Word for word, return the lines below from the first through the line that has "--yellow: #fff797;", dropping the pictures.

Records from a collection
....

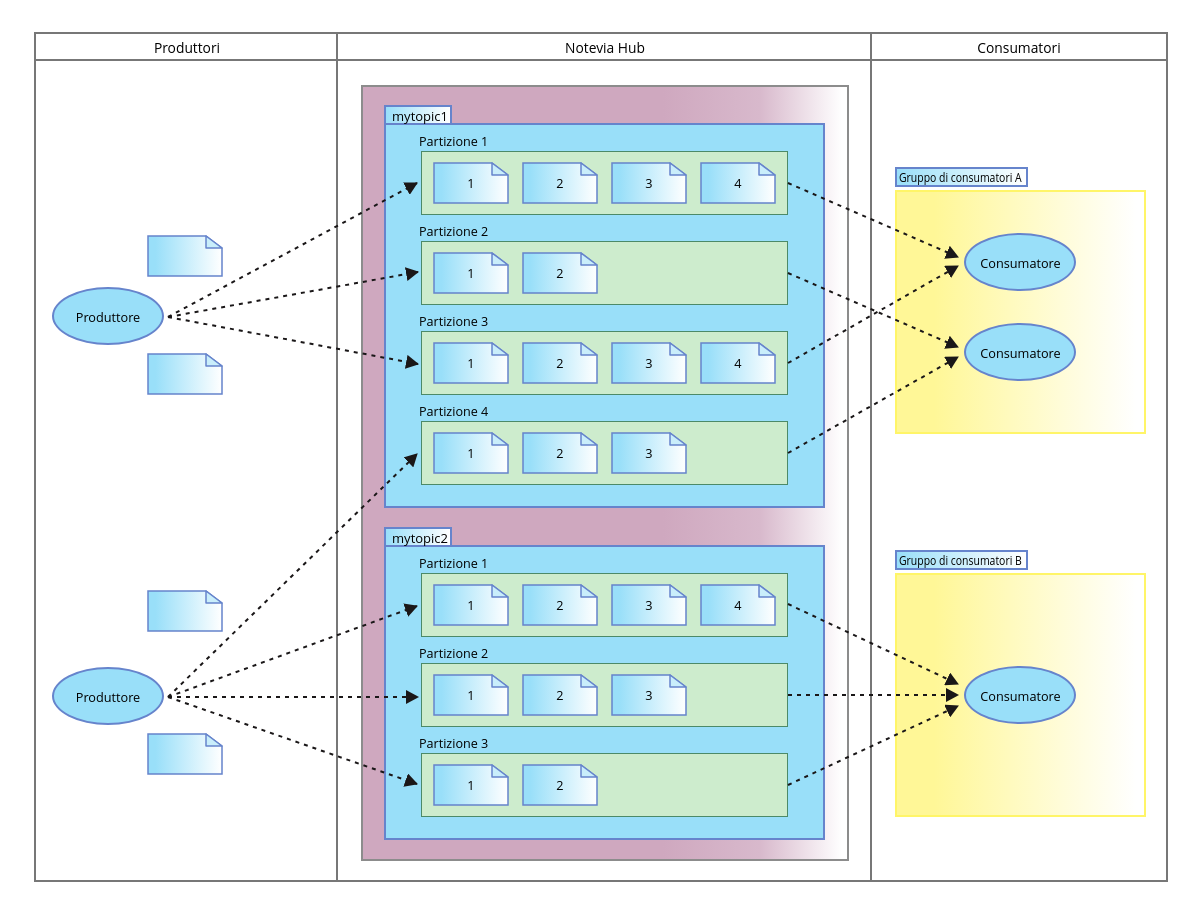
<!DOCTYPE html>
<html lang="it">
<head>
<meta charset="utf-8">
<title>Produttori, argomenti e consumatori</title>
<style>
:root {
  --rule: #777;
  --ink: #000;
  --sky: #99dff9;
  --blue: #6684cc;
  --mauve: #cfa8bf;
  --green: #cdeccd;
  --green-line: #4c8a68;
  --yellow: #fff797;
  --yellow-line: #fff568;
}
* { box-sizing: border-box; margin: 0; padding: 0; }
body {
  position: relative; width: 1200px; height: 924px; overflow: hidden;
  background: #fff; color: var(--ink);
  font: 12.7px/18px "Open Sans", "Noto Sans", sans-serif;
}
.lanes {
  position: absolute; left: 34px; top: 32px; width: 1134px; height: 850px;
  display: grid; grid-template-columns: 302px 534px 1fr;
  border: 2px solid var(--rule);
}
.lane + .lane { border-left: 2px solid var(--rule); margin-left: -2px; }
.lane h2 {
  height: 27px; border-bottom: 2px solid var(--rule);
  font-size: 13.8px; font-weight: 400; line-height: 27px; text-align: center;
}
.hub {
  position: absolute; left: 361px; top: 85px; width: 488px; height: 776px;
  border: 2px solid #8c8c8c;
  background: linear-gradient(90deg, var(--mauve) 62%, #d8b9cc 82%, #fff 99%);
}
.topic { position: absolute; left: 384px; width: 441px; }
.topic-1 { top: 105px; }
.topic-2 { top: 527px; }
.tab {
  border: 2px solid var(--blue); height: 20px; line-height: 18px; font-weight: 400;
  background: linear-gradient(90deg, var(--sky), #fff); white-space: nowrap;
}
.topic .tab { width: 68px; padding-left: 6px; font-size: 13px; }
.topic-body {
  display: flex; flex-direction: column; gap: 8px;
  margin-top: -2px; padding: 8px 35px 0;
  border: 2px solid var(--blue); background: var(--sky);
}
.topic-1 .topic-body { height: 385px; }
.topic-2 .topic-body { height: 295px; }
.partition h4 { margin-left: -2px; height: 18px; font-size: 12.6px; font-weight: 400; }
.queue {
  display: flex; gap: 13px; width: 367px; height: 64px; padding: 10px 11px;
  list-style: none; border: 1.5px solid var(--green-line); background: var(--green);
}
.message { position: relative; width: 76px; height: 42px; line-height: 43px; text-align: center; }
.message svg { position: absolute; left: 0; top: 0; width: 76px; height: 42px; }
.message span { position: relative; }
.loose { position: absolute; left: 147px; }
.node {
  position: absolute; width: 112px; height: 58px; border: 2px solid var(--blue); border-radius: 50%;
  background: var(--sky); line-height: 57px; text-align: center;
}
.producer { left: 52px; }
.consumer { left: 964px; padding-left: 1px; }
.group { position: absolute; left: 895px; width: 251px; }
.group .tab { width: 133px; padding-left: 2px; font-size: 12px; }
.group .tab span { display: inline-block; transform: scaleX(.87); transform-origin: left; }
.group-body {
  height: 244px; margin-top: 3px; border: 2px solid var(--yellow-line);
  background: linear-gradient(90deg, var(--yellow) 15%, #fff 97%);
}
.flows { position: absolute; left: 0; top: 0; }
.defs { position: absolute; width: 0; height: 0; }
</style>
</head>
<body>
<svg class="defs" aria-hidden="true">
  <defs>
    <linearGradient id="sheet-fill"><stop offset=".1" stop-color="#99dff9"/><stop offset="1" stop-color="#fff"/></linearGradient>
    <symbol id="sheet" viewBox="0 0 76 42">
      <path d="M1 1H59L75 13V41H1Z" fill="url(#sheet-fill)" stroke="#6684cc" stroke-width="1.5"/>
      <path d="M59 1V13H75Z" fill="#c9eefb" stroke="#6684cc" stroke-width="1.5" stroke-linejoin="round"/>
    </symbol>
  </defs>
</svg>

<main class="lanes">
  <section class="lane"><h2>Produttori</h2></section>
  <section class="lane"><h2>Notevia Hub</h2></section>
  <section class="lane"><h2>Consumatori</h2></section>
</main>

<div class="hub"></div>

<section class="topic topic-1">
  <h3 class="tab">mytopic1</h3>
  <div class="topic-body">
    <div class="partition">
      <h4>Partizione 1</h4>
      <ol class="queue">
        <li class="message"><svg><use href="#sheet"/></svg><span>1</span></li>
        <li class="message"><svg><use href="#sheet"/></svg><span>2</span></li>
        <li class="message"><svg><use href="#sheet"/></svg><span>3</span></li>
        <li class="message"><svg><use href="#sheet"/></svg><span>4</span></li>
      </ol>
    </div>
    <div class="partition">
      <h4>Partizione 2</h4>
      <ol class="queue">
        <li class="message"><svg><use href="#sheet"/></svg><span>1</span></li>
        <li class="message"><svg><use href="#sheet"/></svg><span>2</span></li>
      </ol>
    </div>
    <div class="partition">
      <h4>Partizione 3</h4>
      <ol class="queue">
        <li class="message"><svg><use href="#sheet"/></svg><span>1</span></li>
        <li class="message"><svg><use href="#sheet"/></svg><span>2</span></li>
        <li class="message"><svg><use href="#sheet"/></svg><span>3</span></li>
        <li class="message"><svg><use href="#sheet"/></svg><span>4</span></li>
      </ol>
    </div>
    <div class="partition">
      <h4>Partizione 4</h4>
      <ol class="queue">
        <li class="message"><svg><use href="#sheet"/></svg><span>1</span></li>
        <li class="message"><svg><use href="#sheet"/></svg><span>2</span></li>
        <li class="message"><svg><use href="#sheet"/></svg><span>3</span></li>
      </ol>
    </div>
  </div>
</section>

<section class="topic topic-2">
  <h3 class="tab">mytopic2</h3>
  <div class="topic-body">
    <div class="partition">
      <h4>Partizione 1</h4>
      <ol class="queue">
        <li class="message"><svg><use href="#sheet"/></svg><span>1</span></li>
        <li class="message"><svg><use href="#sheet"/></svg><span>2</span></li>
        <li class="message"><svg><use href="#sheet"/></svg><span>3</span></li>
        <li class="message"><svg><use href="#sheet"/></svg><span>4</span></li>
      </ol>
    </div>
    <div class="partition">
      <h4>Partizione 2</h4>
      <ol class="queue">
        <li class="message"><svg><use href="#sheet"/></svg><span>1</span></li>
        <li class="message"><svg><use href="#sheet"/></svg><span>2</span></li>
        <li class="message"><svg><use href="#sheet"/></svg><span>3</span></li>
      </ol>
    </div>
    <div class="partition">
      <h4>Partizione 3</h4>
      <ol class="queue">
        <li class="message"><svg><use href="#sheet"/></svg><span>1</span></li>
        <li class="message"><svg><use href="#sheet"/></svg><span>2</span></li>
      </ol>
    </div>
  </div>
</section>

<svg class="loose" style="top:235px" width="76" height="42"><use href="#sheet"/></svg>
<svg class="loose" style="top:353px" width="76" height="42"><use href="#sheet"/></svg>
<svg class="loose" style="top:590px" width="76" height="42"><use href="#sheet"/></svg>
<svg class="loose" style="top:733px" width="76" height="42"><use href="#sheet"/></svg>
<div class="node producer" style="top:287px">Produttore</div>
<div class="node producer" style="top:667px">Produttore</div>

<section class="group" style="top:167px">
  <h3 class="tab"><span>Gruppo di consumatori A</span></h3>
  <div class="group-body"></div>
</section>
<section class="group" style="top:550px">
  <h3 class="tab"><span>Gruppo di consumatori B</span></h3>
  <div class="group-body"></div>
</section>
<div class="node consumer" style="top:233px">Consumatore</div>
<div class="node consumer" style="top:323px">Consumatore</div>
<div class="node consumer" style="top:666px">Consumatore</div>

<svg class="flows" width="1200" height="924" viewBox="0 0 1200 924" aria-hidden="true">
  <defs>
    <marker id="arrow" markerUnits="userSpaceOnUse" markerWidth="13" markerHeight="14" refX="12" refY="7" orient="auto">
      <path d="M0 0L13 7L0 14Z" fill="#1a1718"/>
    </marker>
  </defs>
  <g stroke="#1a1718" stroke-width="2" stroke-dasharray="4 5" marker-end="url(#arrow)">
    <line x1="168" y1="317" x2="417" y2="183" marker-end="url(#arrow)"/>
    <line x1="168" y1="317" x2="418" y2="272" marker-end="url(#arrow)"/>
    <line x1="168" y1="317" x2="418" y2="364" marker-end="url(#arrow)"/>
    <line x1="168" y1="697" x2="417" y2="454" marker-end="url(#arrow)"/>
    <line x1="168" y1="697" x2="417" y2="606" marker-end="url(#arrow)"/>
    <line x1="168" y1="697" x2="418" y2="697" marker-end="url(#arrow)"/>
    <line x1="168" y1="697" x2="417" y2="784" marker-end="url(#arrow)"/>
    <line x1="788" y1="183" x2="958" y2="257" marker-end="url(#arrow)"/>
    <line x1="788" y1="273" x2="958" y2="347" marker-end="url(#arrow)"/>
    <line x1="788" y1="363" x2="958" y2="266" marker-end="url(#arrow)"/>
    <line x1="788" y1="453" x2="958" y2="357" marker-end="url(#arrow)"/>
    <line x1="788" y1="604" x2="958" y2="684" marker-end="url(#arrow)"/>
    <line x1="788" y1="695" x2="958" y2="695" marker-end="url(#arrow)"/>
    <line x1="788" y1="785" x2="958" y2="706" marker-end="url(#arrow)"/>
  </g>
</svg>
</body>
</html>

....

* **Answer space**:
<!DOCTYPE html>
<html lang="it">
<head>
<meta charset="utf-8">
<title>Produttori, argomenti e consumatori</title>
<style>
:root {
  --rule: #777;
  --ink: #000;
  --sky: #99dff9;
  --blue: #6684cc;
  --mauve: #cfa8bf;
  --green: #cdeccd;
  --green-line: #4c8a68;
  --yellow: #fff797;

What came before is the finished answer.